A guest essay in The New York Times asserting that adoption can be more traumatic than abortion received heated criticism from pro-life media pundits, who said that living life as an adoptee is considerably more favorable than not living a life at all.
Democratic consultant Elizabeth Spiers, referencing Supreme Court Justice Amy Coney Barrett's suggestion in recent oral arguments that women could turn to adoption as an abortion alternative, wrote in her piece, published Friday, that, as an adoptee, she was "floored by Justice Barrett’s assumption that adoption is an accessible and desirable alternative for women who find themselves unexpectedly pregnant."
She argued that adoption is "often just as traumatic as the right thinks abortion is, if not more so, as a woman has to relinquish not a lump of cells but a fully formed baby she has lived with for nine months."

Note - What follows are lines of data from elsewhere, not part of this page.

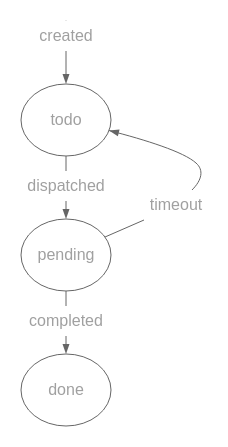
<!DOCTYPE html>
<html lang="en">
<head>
<meta charset="utf-8">
<title>Task state diagram</title>
<style>
:root {
  --paper: #ffffff;
  --line: #666666;
  --label: #a0a0a0;
}
* { box-sizing: border-box; }
html, body { margin: 0; background: var(--paper); overflow: hidden; }
.diagram {
  position: relative;
  width: 228px;
  height: 447px;
  overflow: hidden;
  background: var(--paper);
  color: var(--label);
  font: 16px/20px "Liberation Sans", Arial, sans-serif;
}
.state, .transition {
  position: absolute;
  left: 16px;
  width: 100px;
  height: 20px;
  text-align: center;
  white-space: nowrap;
}
.created { top: 26px; }
.todo { top: 110px; }
.dispatched { top: 176px; }
.pending { top: 245px; }
.completed { top: 311px; }
.done { top: 380px; }
.timeout { top: 195px; left: 126px; }
.shapes { position: absolute; inset: 0; fill: none; stroke: var(--line); }
.arrowhead { fill: var(--line); stroke: none; }
</style>
</head>
<body>
<main class="diagram">
  <svg class="shapes" width="228" height="447" viewBox="0 0 228 447" aria-hidden="true">
    <defs>
      <polygon id="arrow" class="arrowhead" points="0,0 -3.5,-10 3.5,-10"/>
    </defs>
    <g class="state-outlines">
      <ellipse cx="66" cy="120" rx="45" ry="36"/>
      <ellipse cx="66" cy="255" rx="45" ry="36"/>
      <ellipse cx="66" cy="390" rx="45" ry="36"/>
    </g>
    <g class="edges">
      <line x1="66" y1="20" x2="66" y2="21" opacity="0.3"/>
      <path d="M66 51V78M66 156V171M66 201V213M66 291V306M66 336V348"/>
      <path d="M105 237L144 220"/>
      <path d="M192 190C202 180 204 170 196 163C184 152 146 140 109 130.5"/>
    </g>
    <g class="arrowheads">
      <use href="#arrow" x="66" y="84"/>
      <use href="#arrow" x="66" y="219"/>
      <use href="#arrow" x="66" y="354"/>
      <use href="#arrow" transform="translate(109 130.5) rotate(104)"/>
    </g>
  </svg>

  <span class="transition created">created</span>
  <span class="state todo">todo</span>
  <span class="transition dispatched">dispatched</span>
  <span class="state pending">pending</span>
  <span class="transition timeout">timeout</span>
  <span class="transition completed">completed</span>
  <span class="state done">done</span>
</main>
</body>
</html>
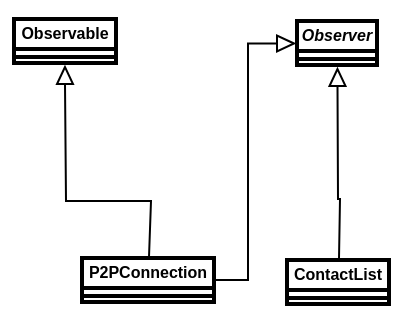
<!DOCTYPE html>
<html lang="en">
<head>
<meta charset="utf-8">
<title>Observer class diagram</title>
<style>
:root { --ink: #000; --paper: #fff; }
* { box-sizing: border-box; }
html, body { margin: 0; background: var(--paper); }
.diagram {
  position: relative;
  width: 404px;
  height: 324px;
  overflow: hidden;
  background: var(--paper);
  color: var(--ink);
  font: 700 16px/24px "Liberation Sans", Arial, sans-serif;
}
.connectors { position: absolute; inset: 0; display: block; }
.connectors polyline { fill: none; stroke: var(--ink); stroke-width: 2; }
.connectors polygon { fill: var(--paper); stroke: var(--ink); stroke-width: 2; }
.class-box {
  position: absolute;
  display: grid;
  grid-template-rows: 26px 8px 8px;
  height: 48px;
  border: 4px solid var(--ink);
  background: var(--paper);
}
.class-name {
  margin: 0;
  padding-top: 1px;
  font: inherit;
  display: flex;
  justify-content: center;
  white-space: nowrap;
}
.abstract .class-name { font-style: italic; }
.attributes, .operations { border-top: 4px solid var(--ink); margin: 0 -2px; }
.observable { left: 12px; top: 17px; width: 106px; }
.observer { left: 295px; top: 19px; width: 84px; }
.p2p-connection { left: 80px; top: 256px; width: 136px; }
.contact-list { left: 285px; top: 258px; width: 106px; }
</style>
</head>
<body>
<main class="diagram">
  <svg class="connectors" width="404" height="324" viewBox="0 0 404 324" aria-hidden="true">
    <polyline points="149,257 151,201 66,201 65,84"/>
    <polygon points="65,67 57,84 73,84"/>
    <polyline points="215,280 248,280 248,43.5 277,43.5"/>
    <polygon points="294,43.5 277,35.5 277,51.5"/>
    <polyline points="339,259 340,199 338,199 337.5,86"/>
    <polygon points="337.5,69 329.5,86 345.5,86"/>
  </svg>
  <section class="class-box observable">
    <h2 class="class-name">Observable</h2>
    <div class="attributes"></div>
    <div class="operations"></div>
  </section>
  <section class="class-box observer abstract">
    <h2 class="class-name">Observer</h2>
    <div class="attributes"></div>
    <div class="operations"></div>
  </section>
  <section class="class-box p2p-connection">
    <h2 class="class-name">P2PConnection</h2>
    <div class="attributes"></div>
    <div class="operations"></div>
  </section>
  <section class="class-box contact-list">
    <h2 class="class-name">ContactList</h2>
    <div class="attributes"></div>
    <div class="operations"></div>
  </section>
</main>
</body>
</html>
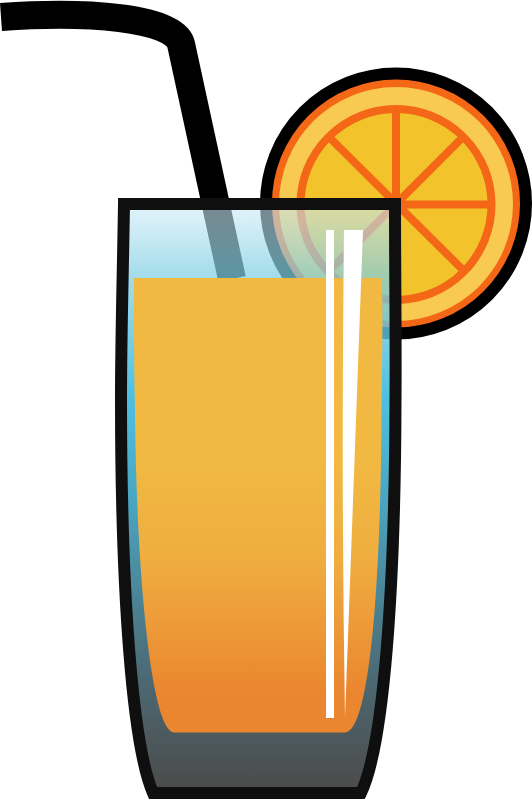
<!DOCTYPE html>
<html lang="en">
<head>
<meta charset="utf-8">
<title>Glass of orange juice</title>
<style>
:root {
  --paper: #fff;
  --ink: #000;
  --rim: #0f0f0f;
  --peel: #f46717;
  --pith: #f8ca52;
  --flesh: #f2c32b;
  --juice-light: #f1b942;
  --juice-deep: #ea862f;
}
html, body { margin: 0; background: var(--paper); overflow: hidden; }
.drink { display: block; width: 532px; height: 801px; }
.straw { fill: none; stroke: var(--ink); stroke-width: 28; }
.peel { fill: var(--peel); stroke: var(--ink); stroke-width: 12; }
.pith { fill: var(--pith); }
.flesh { fill: var(--flesh); stroke: var(--peel); stroke-width: 8; }
.segments { fill: none; stroke: var(--peel); stroke-width: 8; }
.glass-body { fill: url(#glass-tint); }
.glass-rim { fill: none; stroke: var(--rim); stroke-width: 12; }
.juice { fill: url(#juice-tint); }
.shine { fill: var(--paper); }
</style>
</head>
<body>
<svg class="drink" viewBox="0 0 532 801" role="img" aria-label="Glass of orange juice with a straw and an orange slice">
  <defs>
    <linearGradient id="glass-tint" gradientUnits="userSpaceOnUse" x1="0" y1="204" x2="0" y2="793">
      <stop offset="0" stop-color="#cdebf7" stop-opacity=".58"/>
      <stop offset=".12" stop-color="#80cfe2" stop-opacity=".72"/>
      <stop offset=".32" stop-color="#40bbe0" stop-opacity=".92"/>
      <stop offset=".5" stop-color="#4aa6c2"/>
      <stop offset=".8" stop-color="#4c6a74"/>
      <stop offset="1" stop-color="#4c4a49"/>
    </linearGradient>
    <linearGradient id="juice-tint" gradientUnits="userSpaceOnUse" x1="0" y1="278" x2="0" y2="733">
      <stop offset=".4" stop-color="var(--juice-light)"/>
      <stop offset=".62" stop-color="#efad40"/>
      <stop offset=".91" stop-color="var(--juice-deep)"/>
    </linearGradient>
    <path id="glass-shape" d="M124 204H395C395 270 396 335 395.500 400C395 590 384 745 361 793H153C132 745 121 590 121 400C121 335 123 270 124 204Z"/>
  </defs>

  <path class="straw" d="M1 17C85 11 174 17 181 44L232 279"/>

  <g id="orange-slice">
    <circle class="peel" cx="396" cy="203.500" r="130"/>
    <circle class="pith" cx="396" cy="204" r="117"/>
    <circle class="flesh" cx="396" cy="204.500" r="95.500"/>
    <path class="segments" d="M396 109V300M300 204.500H492M329 137L464 271M463 137L329 271"/>
  </g>

  <g id="glass">
    <use class="glass-body" href="#glass-shape"/>
    <path class="juice" d="M134 278H382C383 330 382 365 381.500 410C381 580 370 732 345 732.500H174C150 730 136 560 135 410C134 365 134 320 134 278Z"/>
    <use class="glass-rim" href="#glass-shape"/>
    <rect class="shine" x="326" y="230" width="8" height="488"/>
    <path class="shine" d="M344 230H363L345 718Q341 480 344 230Z"/>
  </g>
</svg>
</body>
</html>
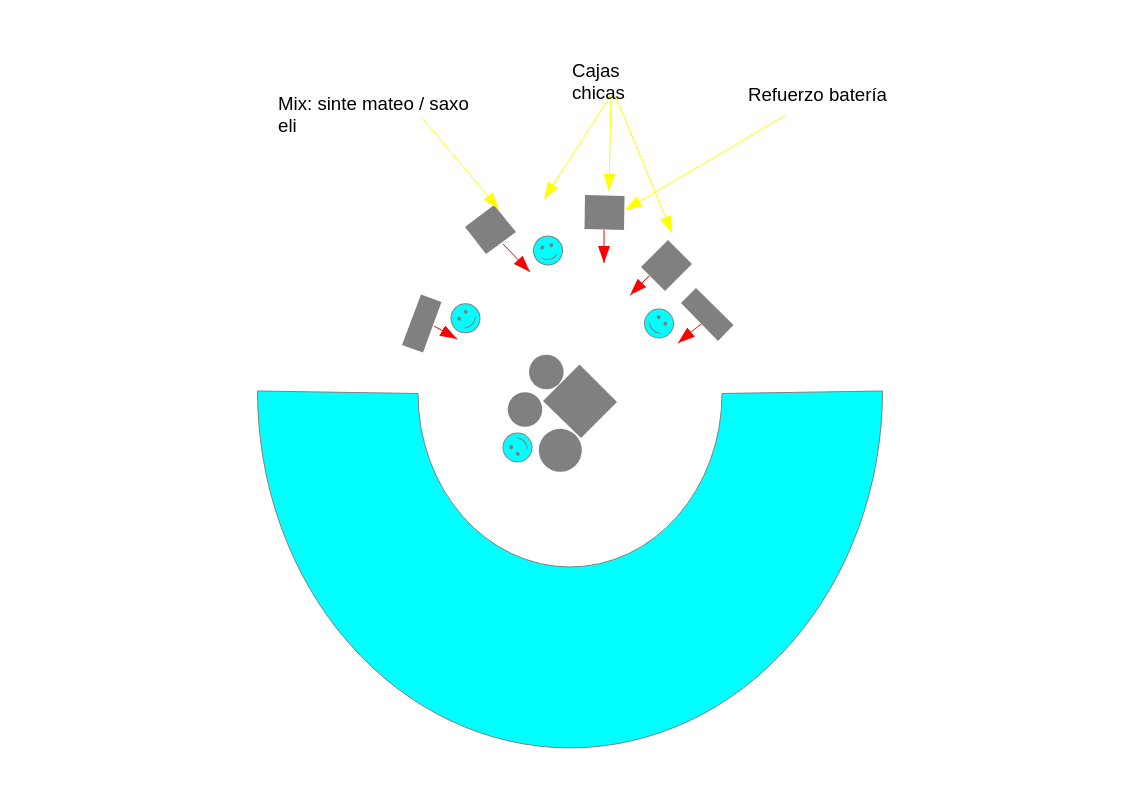
<!DOCTYPE html>
<html lang="es">
<head>
<meta charset="utf-8">
<title>Plano de escenario</title>
<style>
  :root {
    --paper: #ffffff;
    --ink: #000000;
    --cyan: #00ffff;
    --gear: #808080;
    --cable: #ffff00;
    --sound: #ff0000;
  }
  * { box-sizing: border-box; }
  body { margin: 0; background: var(--paper); }
  .stage-plan {
    position: relative;
    width: 1123px;
    height: 794px;
    overflow: hidden;
    background: var(--paper);
    color: var(--ink);
    font: 18.67px/22px "Liberation Sans", Arial, sans-serif;
  }
  .plan-drawing { position: absolute; inset: 0; display: block; }
  .label { position: absolute; margin: 0; white-space: nowrap; }
  .label-mix { left: 278px; top: 93px; }
  .label-speakers { left: 572px; top: 60px; }
  .label-drums { left: 748px; top: 84px; }
  .audience, .face-head { fill: var(--cyan); stroke: var(--gear); }
  .gear, .face-eye { fill: var(--gear); }
  .face-mouth { fill: none; stroke: var(--gear); }
  .pointers { stroke: var(--cable); }
  .sound { stroke: var(--sound); }
  .tip-cable { fill: var(--cable); }
  .tip-sound { fill: var(--sound); }
</style>
</head>
<body>
<main class="stage-plan">
  <svg class="plan-drawing" width="1123" height="794" viewBox="0 0 1123 794" role="img" aria-label="Plano con público, músicos, cajas y batería">
    <defs>
      <marker id="cable-tip" markerUnits="userSpaceOnUse" markerWidth="18" markerHeight="12" refX="17" refY="6" orient="auto">
        <polygon class="tip-cable" points="0,0 17,6 0,12"/>
      </marker>
      <marker id="sound-tip" markerUnits="userSpaceOnUse" markerWidth="18" markerHeight="12" refX="17" refY="6" orient="auto">
        <polygon class="tip-sound" points="0,0 17,6 0,12"/>
      </marker>
      <g id="musician">
        <circle class="face-head" r="14.5"/>
        <circle class="face-eye" cx="-4.7" cy="-4.3" r="2"/>
        <circle class="face-eye" cx="4.7" cy="-4.3" r="2"/>
        <path class="face-mouth" d="M-8 6Q0 12 8 6"/>
      </g>
    </defs>

    <path class="audience" d="M257.5 391A312.5 357 0 0 0 882.5 391L722 393.5A152 173.5 0 0 1 418 393.5Z"/>

    <g class="gear speakers">
      <polygon points="465,227 494,205 516,232 486,254"/>
      <polygon points="585,195 624.5,196 624,230 584.5,229"/>
      <polygon points="641,267 668,240 692,264 665,291"/>
      <polygon points="421,294.5 441.5,302 423,352.5 402,345"/>
      <polygon points="681,303 696,288 733.5,325 718,341"/>
    </g>

    <g class="gear drum-kit">
      <circle cx="546.3" cy="372" r="17.3"/>
      <circle cx="525" cy="409.5" r="17.3"/>
      <circle cx="560.3" cy="450.3" r="21.5"/>
      <polygon points="579.5,364.5 617,402 581,438 543,401"/>
    </g>

    <g class="musicians">
      <use href="#musician" transform="translate(548 250.5) rotate(-15)"/>
      <use href="#musician" transform="translate(465.5 318.3) rotate(-45)"/>
      <use href="#musician" transform="translate(659 323.5) rotate(45)"/>
      <use href="#musician" transform="translate(517.5 447.5) rotate(225)"/>
    </g>

    <g class="sound" marker-end="url(#sound-tip)">
      <line x1="503" y1="244" x2="530" y2="272" marker-end="url(#sound-tip)"/>
      <line x1="604" y1="230" x2="604" y2="263" marker-end="url(#sound-tip)"/>
      <line x1="649" y1="276" x2="630" y2="295" marker-end="url(#sound-tip)"/>
      <line x1="434" y1="326" x2="457" y2="339" marker-end="url(#sound-tip)"/>
      <line x1="701" y1="324" x2="678" y2="343" marker-end="url(#sound-tip)"/>
    </g>

    <g class="pointers">
      <line x1="423" y1="119" x2="499" y2="209" marker-end="url(#cable-tip)"/>
      <line x1="611" y1="95" x2="544" y2="199" marker-end="url(#cable-tip)"/>
      <line x1="611" y1="95" x2="609" y2="191" marker-end="url(#cable-tip)"/>
      <line x1="615" y1="95" x2="672" y2="233" marker-end="url(#cable-tip)"/>
      <line x1="786" y1="115" x2="625" y2="210" marker-end="url(#cable-tip)"/>
    </g>
  </svg>

  <p class="label label-mix">Mix: sinte mateo / saxo<br>eli</p>
  <p class="label label-speakers">Cajas<br>chicas</p>
  <p class="label label-drums">Refuerzo batería</p>
</main>
</body>
</html>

The article prompted a slew of criticisms from notable conservative commentators that Spiers described as "callous" opinions.
The Daily Wire's Ben Shapiro penned a 17-point Twitter thread outlining the "lunacy" of Spiers' article.
"If you're worried that the biological bond between mother and child will be 'taken away' by adoption, I know of something else that will take away that bond. Permanently," he said, referring to a paragraph of the article in which Spiers states that a pregnant mother will "undergo the bonding with a child that happens by biological design as an embryo develops into a living, breathing, conscious human" that will then be "taken away."
Meghan McCain, currently a columnist for the Daily Mail, responded to the article by saying that her sisters, who were adopted, would prefer living as adoptees over being dead as a result of an abortion.
"I can assure you my sister prefers being alive than dead," she said in a tweet Friday. "And would prefer a life outside of an orphanage in Calcutta. Of all the grotesque woke commentary to emerge in the past few years - the anti-adoption fringe intellectuals are by far the most vile and sick."
Spiers' essay came as the Supreme Court hears the case of Mississippi's abortion law that prohibits the procedure after 15 weeks of pregnancy, a case widely viewed as a direct challenge to the landmark 1973 decision Roe v. Wade, which guaranteed a woman's right to an abortion.